Here to There: A History of Mapping
The red state/blue state representation of the U.S. was originally intended to tell us something about electoral politics. But it has come to stand in for a lot more than that. So how did that map’s cultural meaning come to be so fixed?
In the spirit of this question, we’re devoting this episode of BackStory to maps, and asking how the ways in which Americans have charted space illustrate the ways in which they’ve understood themselves socially. Over the course of the hour, the History Guys explore the layered meanings of several key maps. These include a map that helped forge sectional alliances in the lead-up to the Civil War; a colonial-era map that illustrates how Native Americans understood space; a collection of maps that Woodrow Wilson thought might lead to world peace; and an 1890 map designed to minimize conflict over natural resources in the American West.
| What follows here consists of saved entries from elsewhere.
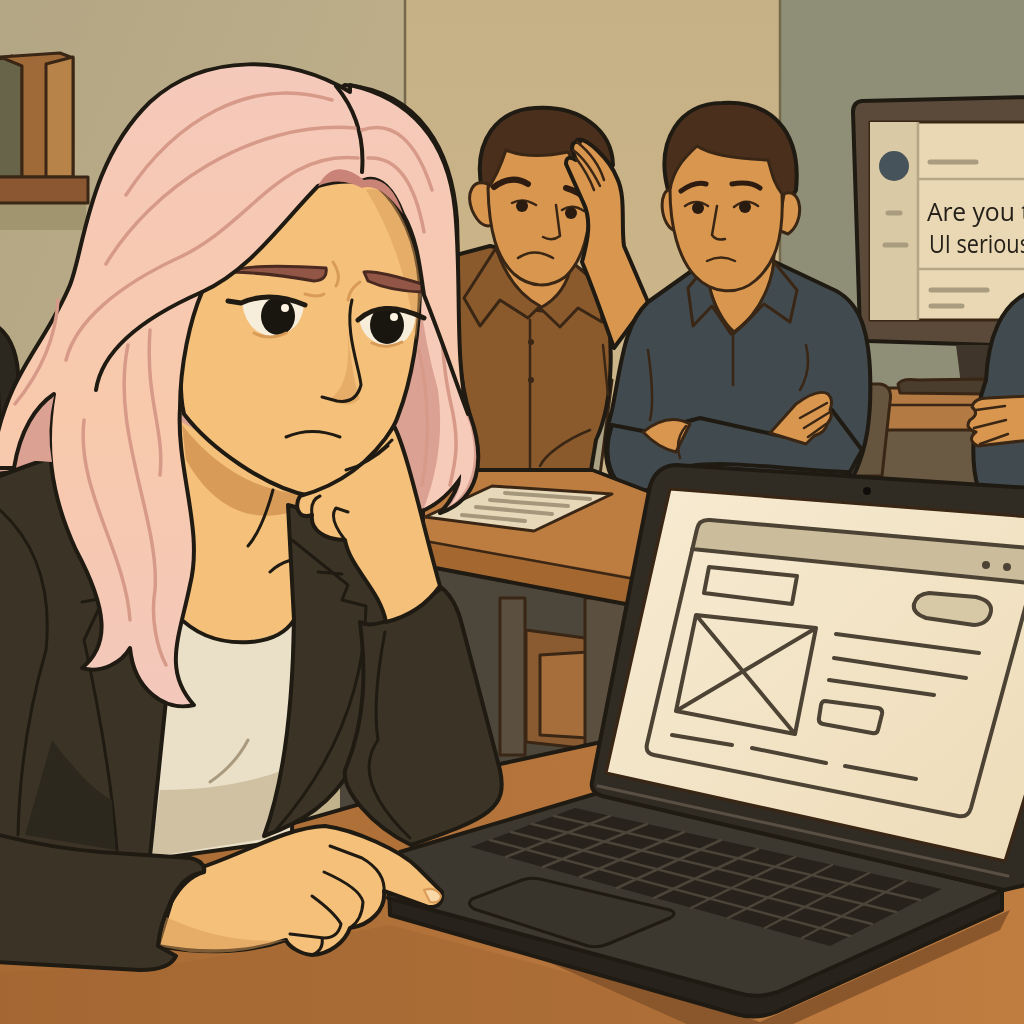
<!DOCTYPE html>
<html lang="en">
<head>
<meta charset="utf-8">
<title>Design review</title>
<style>
:root{--ink:#1f1a12;--skin:#f4c07a;--skin-shade:#d99b58;--tan:#d8964f;--tan-shade:#b97638;--hair:#f6cbb9;--hair-line:#d79a88;--hair-shade:#dba294;--brown-hair:#4a2f1c;--jacket:#3b3426;--jacket-dark:#2d281d;--navy:#414a4e;--brown-shirt:#8a5a2c;--wood:#b5733a;--wood-dark:#8c5529;--paper:#f3e4c6;--wire:#4d4334;--black:#302b23}
html,body{margin:0;height:100%;overflow:hidden;background:#c9b68d}
svg{display:block;width:1024px;height:1024px}
path,polygon,rect,ellipse,circle,line{stroke-linecap:round;stroke-linejoin:round}
.o{stroke:var(--ink);stroke-width:4}
.m{stroke:#3a2615;stroke-width:3}
.l{fill:none;stroke:var(--ink);stroke-width:3}
.thin{fill:none;stroke:#3a2615;stroke-width:2.5}
.skin{fill:var(--skin)}.tan{fill:var(--tan)}.hair{fill:var(--hair)}.strand{fill:none;stroke:var(--hair-line);stroke-width:3.5}
.jacket{fill:var(--jacket)}.navy{fill:var(--navy)}.bhair{fill:var(--brown-hair)}.shirt{fill:var(--brown-shirt)}
.wire{fill:none;stroke:var(--wire);stroke-width:4}
.ui{fill:none;stroke:#a99c7f;stroke-width:5}
.question{font:500 25px "Open Sans","Noto Sans",sans-serif;fill:#241f18}
</style>
</head>
<body>
<svg viewBox="0 0 1024 1024" role="img" aria-label="A worried designer looks at a wireframe on her laptop while colleagues despair behind her">
<defs>
<linearGradient id="wall-left" x2="1" y2="1"><stop stop-color="#b3a684"/><stop offset="1" stop-color="#c5b58d"/></linearGradient>
<linearGradient id="wall-mid" x2="0" y2="1"><stop stop-color="#c6b085"/><stop offset="1" stop-color="#d5be91"/></linearGradient>
<linearGradient id="hair-tone" x2="0" y2="1"><stop stop-color="#f5c9bb"/><stop offset=".55" stop-color="#f8c9ab"/><stop offset="1" stop-color="#f3c8bc"/></linearGradient>
<linearGradient id="screen-tone" x2="1" y2="1"><stop stop-color="#f7ebd2"/><stop offset="1" stop-color="#eddcb9"/></linearGradient>
<linearGradient id="table-tone" x2="1"><stop stop-color="#a76a35"/><stop offset="1" stop-color="#c07d40"/></linearGradient>
<clipPath id="monitor-clip"><rect x="870" y="122" width="154" height="198"/></clipPath>
</defs>

<g id="wall">
<rect width="405" height="1024" fill="url(#wall-left)"/>
<rect x="405" width="375" height="1024" fill="url(#wall-mid)"/>
<rect x="780" width="244" height="1024" fill="#8f8f77"/>
<path d="M405 0V300M780 0V300" fill="none" stroke="#75694c" stroke-width="2.5"/>
</g>

<g id="shelf">
<rect y="203" width="86" height="27" fill="#a0956f"/>
<path class="m" d="M-5 60L12 56 22 64V177H-5Z" fill="#68644a"/>
<path class="m" d="M0 57L60 53 73 58V177H22V66Z" fill="#a06a38"/>
<path class="m" d="M46 64L73 57V177H46Z" fill="#b78349"/>
<rect class="m" x="-5" y="177" width="93" height="26" fill="#8b5733"/>
</g>
<path id="dark-chair" class="o" d="M-5 325C12 335 20 360 18 390L0 430Z" fill="#2c281f"/>

<g id="monitor">
<path class="o" d="M862 101L1030 97V346L868 341Q860 340 860 331L853 112Q853 102 862 101Z" fill="#5b4a39"/>
<rect class="m" x="870" y="122" width="160" height="198" fill="#e9d8b3"/>
<g clip-path="url(#monitor-clip)">
<rect x="870" y="122" width="48" height="198" fill="#d9c9a4"/>
<path d="M918 122V320M918 179H1024M918 269H1024" fill="none" stroke="#b5a685" stroke-width="2.5"/>
<circle cx="894" cy="166" r="15" fill="#46535a"/>
<path class="ui" d="M930 162H976M888 213H900M885 245H906M931 290H987M931 306H962"/>
<text class="question" x="927" y="221" textLength="103" lengthAdjust="spacingAndGlyphs">Are you t</text>
<text class="question" x="929" y="253" textLength="101" lengthAdjust="spacingAndGlyphs">UI serious</text>
</g>
<path d="M956 345H1016V392H962Z" fill="#3f352a"/>
<rect x="868" y="405" width="156" height="110" fill="#6b5a43"/>
<path class="m" d="M862 388H1030V430H862Z" fill="#b37b43"/>
<path class="thin" d="M870 405H1024"/>
<path class="m" d="M898 384Q902 378 918 380L985 379V394L900 393Z" fill="#4b3d2e"/>
</g>
<path id="office-chair" class="m" d="M858 384H880Q893 386 890 402L882 476H850Z" fill="#66553e"/>

<g id="colleague-hand-on-head">
<path class="m" d="M596 395L612 380 600 475H588Z" fill="#aaa184"/>
<path class="o shirt" d="M430 262L490 246 565 262 602 280C614 330 615 400 596 440L590 476H430Z"/>
<path class="tan m" d="M500 250V280Q520 312 545 311 572 300 575 255Z"/>
<path class="m shirt" d="M496 248L464 298 480 326 500 300 528 318 540 306Q510 290 496 248ZM572 262Q566 295 540 308L560 327 578 308 602 322 600 286Z"/>
<path class="thin" d="M530 320V470M590 430C565 440 545 455 540 466M603 345L608 395"/>
<circle cx="531" cy="342" r="3" fill="#3a2615"/><circle cx="531" cy="380" r="3" fill="#3a2615"/>
<path class="bhair o" d="M482 190C472 140 498 110 535 108C580 105 612 130 613 165L592 200H482Z"/>
<path class="tan m" d="M488 184C472 178 466 194 472 210 478 224 486 228 492 225Z"/>
<path class="tan m" d="M488 188C494 180 500 168 506 150Q530 160 568 152L590 190C592 230 582 262 565 277C550 288 530 288 514 274C497 258 489 232 488 188Z"/>
<path d="M494 187Q512 174 528 184M566 188Q578 191 590 202" fill="none" stroke="#2e1c10" stroke-width="6"/>
<path class="thin" d="M512 203Q523 197 536 205M562 210Q572 203 584 211M556 205L560 236Q552 242 543 237M518 258Q534 247 553 258"/>
<ellipse cx="522" cy="206" rx="6" ry="6" fill="#2a1b10"/><ellipse cx="571" cy="213" rx="6" ry="6" fill="#2a1b10"/>
<path class="tan o" d="M577 140C586 136 610 160 617 178 626 196 621 225 624 246L648 302 614 348C604 320 592 285 582 262C588 240 592 220 583 202L566 164Q566 154 576 160L572 149Q572 140 580 142Z"/>
<path class="thin" d="M576 158Q588 174 594 190M577 142Q597 158 604 180M573 150Q587 160 600 186"/>
</g>

<g id="colleague-arms-crossed">
<path class="o navy" d="M700 265L775 262 830 288C860 300 868 330 870 370 872 420 866 450 854 475L640 494C600 490 602 445 612 410 622 360 624 325 648 302Z"/>
<path class="tan m" d="M708 250V284Q718 318 734 332 762 312 772 285L775 240Z"/>
<path class="m navy" d="M706 266L688 288 693 326 712 306 731 334Q710 305 706 266ZM774 262L797 290 790 322 764 304 733 334Q768 306 774 262Z"/>
<path class="thin" d="M733 334V385M648 350Q655 400 650 420M806 345Q812 370 800 390"/>
<path class="o navy" d="M612 425L648 432 700 418 790 438 832 410 862 450 850 472C790 470 730 460 690 466L640 494C608 488 602 455 612 425Z"/>
<path class="tan m" d="M643 432Q668 412 690 424L676 452Q658 448 643 432Z"/>
<path class="tan m" d="M770 433L796 404Q818 388 828 394 834 400 830 410 834 416 827 424 826 432 814 436L806 444Z"/>
<path class="thin" d="M827 403L800 418M830 412L804 428M826 424L808 437M686 426Q674 440 680 458"/>
<path class="bhair o" d="M668 190C655 140 680 103 722 103C770 100 802 130 796 190L782 215H680Z"/>
<path class="tan m" d="M672 190C658 186 658 228 678 232ZM784 194C802 186 806 222 788 234L778 230Z"/>
<path class="tan m" d="M670 190C673 170 684 158 697 146Q715 158 768 160C772 172 772 180 782 194C784 240 774 264 756 280C738 296 712 294 695 276C678 258 670 225 670 190Z"/>
<path d="M681 191Q695 181 706 184M732 184Q750 181 760 188" fill="none" stroke="#2e1c10" stroke-width="5"/>
<path class="thin" d="M685 206Q696 198 708 206M734 207Q746 197 758 206M717 206L712 235Q716 241 725 239M707 261Q721 254 735 261"/>
<circle cx="698" cy="208" r="6" fill="#2a1b10"/><circle cx="745" cy="207" r="6" fill="#2a1b10"/>
</g>

<g id="colleague-at-edge">
<path class="o navy" d="M1030 292C1000 304 988 340 986 380 972 420 970 460 978 488H1030Z"/>
<path class="tan m" d="M1030 396L988 398Q974 398 972 407 980 414 970 420 964 428 976 432 966 440 978 446L1030 440Z"/>
<path class="thin" d="M976 410L1005 406M974 428L1006 420M980 444L1008 434"/>
</g>

<g id="back-desk">
<rect x="340" y="570" width="320" height="240" fill="#4d473b"/>
<path class="m" d="M526 630L600 640V750L526 742Z" fill="#8a5a30"/>
<path class="m" d="M540 655L588 652V738L540 735Z" fill="#a66e3b"/>
<path class="m" d="M585 598H632L606 745H585ZM500 598H525V755H500Z" fill="#5b5040"/>
<path class="o" d="M425 470L592 470 655 494 636 606 425 566Z" fill="#a4672f"/>
<path d="M425 472H592L654 496 640 578 425 540Z" fill="#bd7d41"/>
<path class="thin" d="M425 541L640 580"/>
<path class="m" d="M425 517L492 486 612 494 534 531Z" fill="#e6d8b8"/>
<path d="M505 493L590 499M490 500L568 506M476 507L552 514M462 515L525 521" fill="none" stroke="#a4977b" stroke-width="4"/>
</g>

<g id="front-table">
<path class="o" d="M-5 850L200 850 500 764 620 738 1030 860V1030H-5Z" fill="url(#table-tone)"/>
<path d="M0 972L170 965 390 925 760 1024H0Z" fill="#9f6532" opacity=".45"/>
</g>

<g id="designer-body">
<path id="hair-behind" class="o" fill="#dba294" d="M345 85C420 92 452 150 457 220C460 310 453 360 470 415C487 462 478 500 440 513Q456 496 461 474 448 500 420 512L380 420 180 480 50 468 -5 474V440C30 360 72 330 78 262Z"/>
<path class="hair" d="M410 180L447 170C462 290 448 370 470 425 480 464 470 492 450 506Q462 490 461 474 445 498 424 508 446 450 438 390 424 340 419 290Z"/>
<path class="strand" d="M436 200C444 290 437 340 450 400 460 440 456 460 450 485M419 350Q434 420 422 485"/>
<path class="skin" d="M178 420L182 635Q230 655 295 626V485Z"/>
<path d="M182 425Q235 492 310 495L292 512Q226 530 186 460Z" fill="var(--skin-shade)"/>
<path class="l" d="M273 490Q262 530 248 546M291 560Q278 564 270 572"/>
<path class="o" d="M177 615Q205 645 250 642 281 640 294 620L292 840 148 860 160 690Z" fill="#eadfc7"/>
<path d="M160 790Q230 790 284 770L270 838 151 857Z" fill="#cfc1a2"/>
<path class="l" d="M248 740Q235 765 210 782" style="stroke:#a99a7d"/>
<path class="o jacket" d="M50 458Q20 468 -5 478V850L200 862 150 856 166 700 125 600Z"/>
<path class="o jacket" d="M288 505Q330 515 350 545L400 600 375 650 350 770Q325 815 264 836 292 760 294 620Z"/>
<path class="l" d="M82 602L104 598 84 640Q110 760 117 850M0 510Q55 560 46 650 20 740 18 835M292 540L348 585 342 600 366 606Q364 730 276 830M318 572L342 574"/>
<path d="M52 740Q90 790 112 800L115 850 25 835Z" fill="var(--jacket-dark)"/>
<path class="o jacket" d="M360 622Q380 634 442 588 456 600 462 625L500 770C508 808 490 818 411 845 370 825 342 790 345 770 366 720 366 670 360 622Z"/>
<path class="l" d="M385 632Q372 700 378 740 350 780 410 838"/>
</g>

<g id="designer-head">
<path class="skin o" d="M190 260C180 340 178 390 184 414 210 448 266 488 310 496 350 490 390 440 398 416 412 380 420 330 420 285 415 220 380 170 340 172 270 180 210 220 190 260Z"/>
<path d="M346 318Q354 390 360 398 352 410 328 400 355 385 346 318Z" fill="var(--skin-shade)" opacity=".5"/>
<path d="M366 190Q398 180 423 280L416 340Q404 250 366 190Z" fill="var(--skin-shade)" opacity=".5"/>
<path d="M242 303Q272 290 304 304 302 334 270 336 246 332 242 303ZM359 318Q385 298 416 316 412 346 388 346 362 342 359 318Z" fill="#f6eddb"/>
<ellipse cx="278" cy="316" rx="17" ry="19" fill="#19150f"/><ellipse cx="387" cy="325" rx="17" ry="19" fill="#19150f"/>
<circle cx="285" cy="308" r="4" fill="#fff4df"/><circle cx="394" cy="317" r="4" fill="#fff4df"/>
<path d="M228 301L241 303Q270 290 305 305M358 320Q382 298 424 318" fill="none" stroke="var(--ink)" stroke-width="5"/>
<path d="M254 333Q270 341 286 333M372 343Q386 350 402 342" fill="none" stroke="var(--skin-shade)" stroke-width="3"/>
<path d="M232 272Q246 263 326 268 328 280 314 281 270 273 232 272ZM364 272Q376 270 422 284V292Q390 291 368 281Z" fill="#925646" stroke="#4a2a20" stroke-width="3"/>
<path d="M333 262Q342 276 336 286M360 282Q350 288 348 300M305 294Q318 298 324 294" fill="none" stroke="var(--skin-shade)" stroke-width="3"/>
<path class="l" d="M352 300C344 330 360 370 361 385Q356 404 337 401L322 397M286 437Q312 426 340 437"/>
<path id="hair-front" class="o" fill="url(#hair-tone)" d="M350 92C290 55 205 52 150 102 88 162 84 250 70 285 45 345 10 370 -5 445V468L14 468C20 430 36 406 54 394 46 440 48 490 76 550 108 610 110 645 82 668 102 674 122 662 130 648 134 690 165 712 194 705 162 670 180 635 190 585 204 530 176 470 180 408 180 365 190 320 202 292 250 270 280 225 318 186 345 178 354 184 364 180 380 174 394 190 403 214 418 240 420 270 424 295 442 340 455 380 468 414 454 360 462 280 455 210 448 140 410 98 350 85Z"/>
<path d="M318 186Q334 156 364 180 390 174 403 214 380 182 362 188 340 176 318 186Z" fill="#c98477"/>
<path class="l" d="M336 86Q366 122 362 172M96 390Q104 335 202 292" style="stroke-width:4"/>
<path class="strand" d="M332 100C250 75 175 120 126 195M355 128C250 120 150 190 106 264M358 158C280 150 250 225 178 258 120 285 76 320 66 360M362 130Q408 115 432 190M368 158Q410 155 424 232M150 330C145 400 165 430 160 475M128 345C110 430 160 520 155 590 150 620 158 650 166 665M84 420C76 490 125 550 130 620M58 300Q55 355 15 404"/>
<path d="M22 460Q28 420 54 396 46 430 52 462Z" fill="var(--hair-shade)"/>
</g>

<g id="hand-on-chin">
<path class="skin o" d="M394 426C407 450 424 530 440 586Q420 614 386 622C380 590 350 568 345 540 325 540 310 530 312 515 298 520 294 506 300 496Q360 480 394 426Z"/>
<path class="l" d="M312 515Q310 500 320 496M345 540Q328 518 336 508L348 512M346 470Q368 464 388 446M360 465Q378 455 392 440"/>
</g>

<g id="laptop">
<path d="M410 900L760 1022 1010 910 1000 930 780 1030H700Z" fill="#8a562b"/>
<path class="o" d="M388 858L598 794 1002 888V910L776 1012Q756 1020 736 1014L390 915Z" fill="#27231c"/>
<path class="o" d="M400 852L598 793 1004 890 778 992Q757 999 738 993L388 898Z" fill="#3d382f"/>
<path class="o" d="M592 782L650 486Q656 466 676 465L1030 488V884L1004 890 602 796Q590 792 592 782Z" fill="var(--black)"/>
<path class="l" d="M598 786L1008 876" style="stroke:#595043"/>
<path class="m" d="M670 489L1030 517V780L1005 861 606 773Z" fill="url(#screen-tone)"/>
<circle cx="867" cy="491" r="4" fill="#0f0d0a"/>
<g id="wireframe">
<path d="M699 528Q702 520 712 521L1030 548V583L692 549Z" fill="#cbbd9c"/>
<path class="wire" d="M1030 548L710 520Q699 519 697 529L647 744Q645 753 654 755L958 816Q968 818 971 808L1030 590M692 549L1030 583"/>
<circle cx="986" cy="565" r="4" fill="var(--wire)"/><circle cx="1007" cy="567" r="4" fill="var(--wire)"/>
<path class="wire" d="M709 567L797 576 792 604 704 593ZM696 615L816 628 795 734 676 711ZM696 615L795 734M816 628L676 711M836 634L979 653M834 658L966 678M829 680L934 695M825 701L878 708Q883 709 882 714L878 730Q877 734 872 733L823 724Q818 723 819 718L821 705Q822 701 825 701ZM672 735L732 745M752 748L826 763M845 766L916 779"/>
<path class="wire" d="M929 593L976 597Q992 601 991 611 989 624 974 625L926 618Q912 613 914 604 917 594 929 593Z" style="fill:#d8c9a6"/>
</g>
<g id="keyboard">
<path d="M575 808L942 889 830 946 470 847Z" fill="#27231c"/>
<path d="M554 816L920 900M532 824L896 912M511 832L872 924M490 840L850 936M610 816L506 857M647 824L543 867M684 832L580 877M721 840L617 888M758 849L654 898M795 857L691 908M832 865L728 918M869 873L765 928M906 881L802 938" fill="none" stroke="#4a4439" stroke-width="2.5"/>
</g>
<path class="l" d="M472 899L522 880Q530 877 540 879L670 910Q678 913 670 918L608 944Q598 948 588 946L474 909Q466 904 472 899Z" style="fill:#39342b"/>
</g>

<g id="pointing-arm">
<path class="skin o" d="M180 874C235 860 280 828 325 826 355 830 400 850 418 868L442 892Q444 908 428 907L384 891C386 910 370 925 350 928 345 942 330 954 312 955 300 954 288 946 286 940 240 956 190 952 158 946Z"/>
<path d="M164 916Q225 945 286 940 240 956 190 952L158 946Z" fill="var(--skin-shade)" opacity=".5"/>
<path class="l" d="M330 846L362 858Q386 872 384 893M324 872Q360 888 363 902 362 920 350 928M312 896Q334 912 341 924 338 938 324 938L290 934M322 938Q324 950 312 955"/>
<path d="M424 890Q436 886 441 896 440 904 430 902Z" fill="#f9d7a6" stroke="var(--skin-shade)" stroke-width="2"/>
<path class="o jacket" d="M-5 834Q50 848 100 852L190 858Q206 862 204 872C176 880 160 920 158 946L176 956Q170 970 140 970L-5 962Z"/>
<path class="l" d="M204 872Q170 874 158 946"/>
</g>
</svg>
</body>
</html>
And – the History Guys uncover the curious story of the map that gave America its name.
- Felipe Fernandez-Armesto, Professor of History at the University of Notre Dame
- Susan Schulten, Professor of History at the University of Denver
- S. Max Edelson, Associate Professor of History at the University of Virginia
- Wes Reisser, Adjunct Professor of Geography at George Washington University
- Donald Worster, Professor of History at the University of Kansas
View the maps featured on this episode.
Listen to individual show segments.
Delve into some of the outside resources pulled together by the BackStory team in order to illustrate the full scale of the history of mapping in the United States, and take a look at a bibliography of sources used in the making of this episode.
See a listing of music used in this episode.
Read the listener comments that helped shape this episode.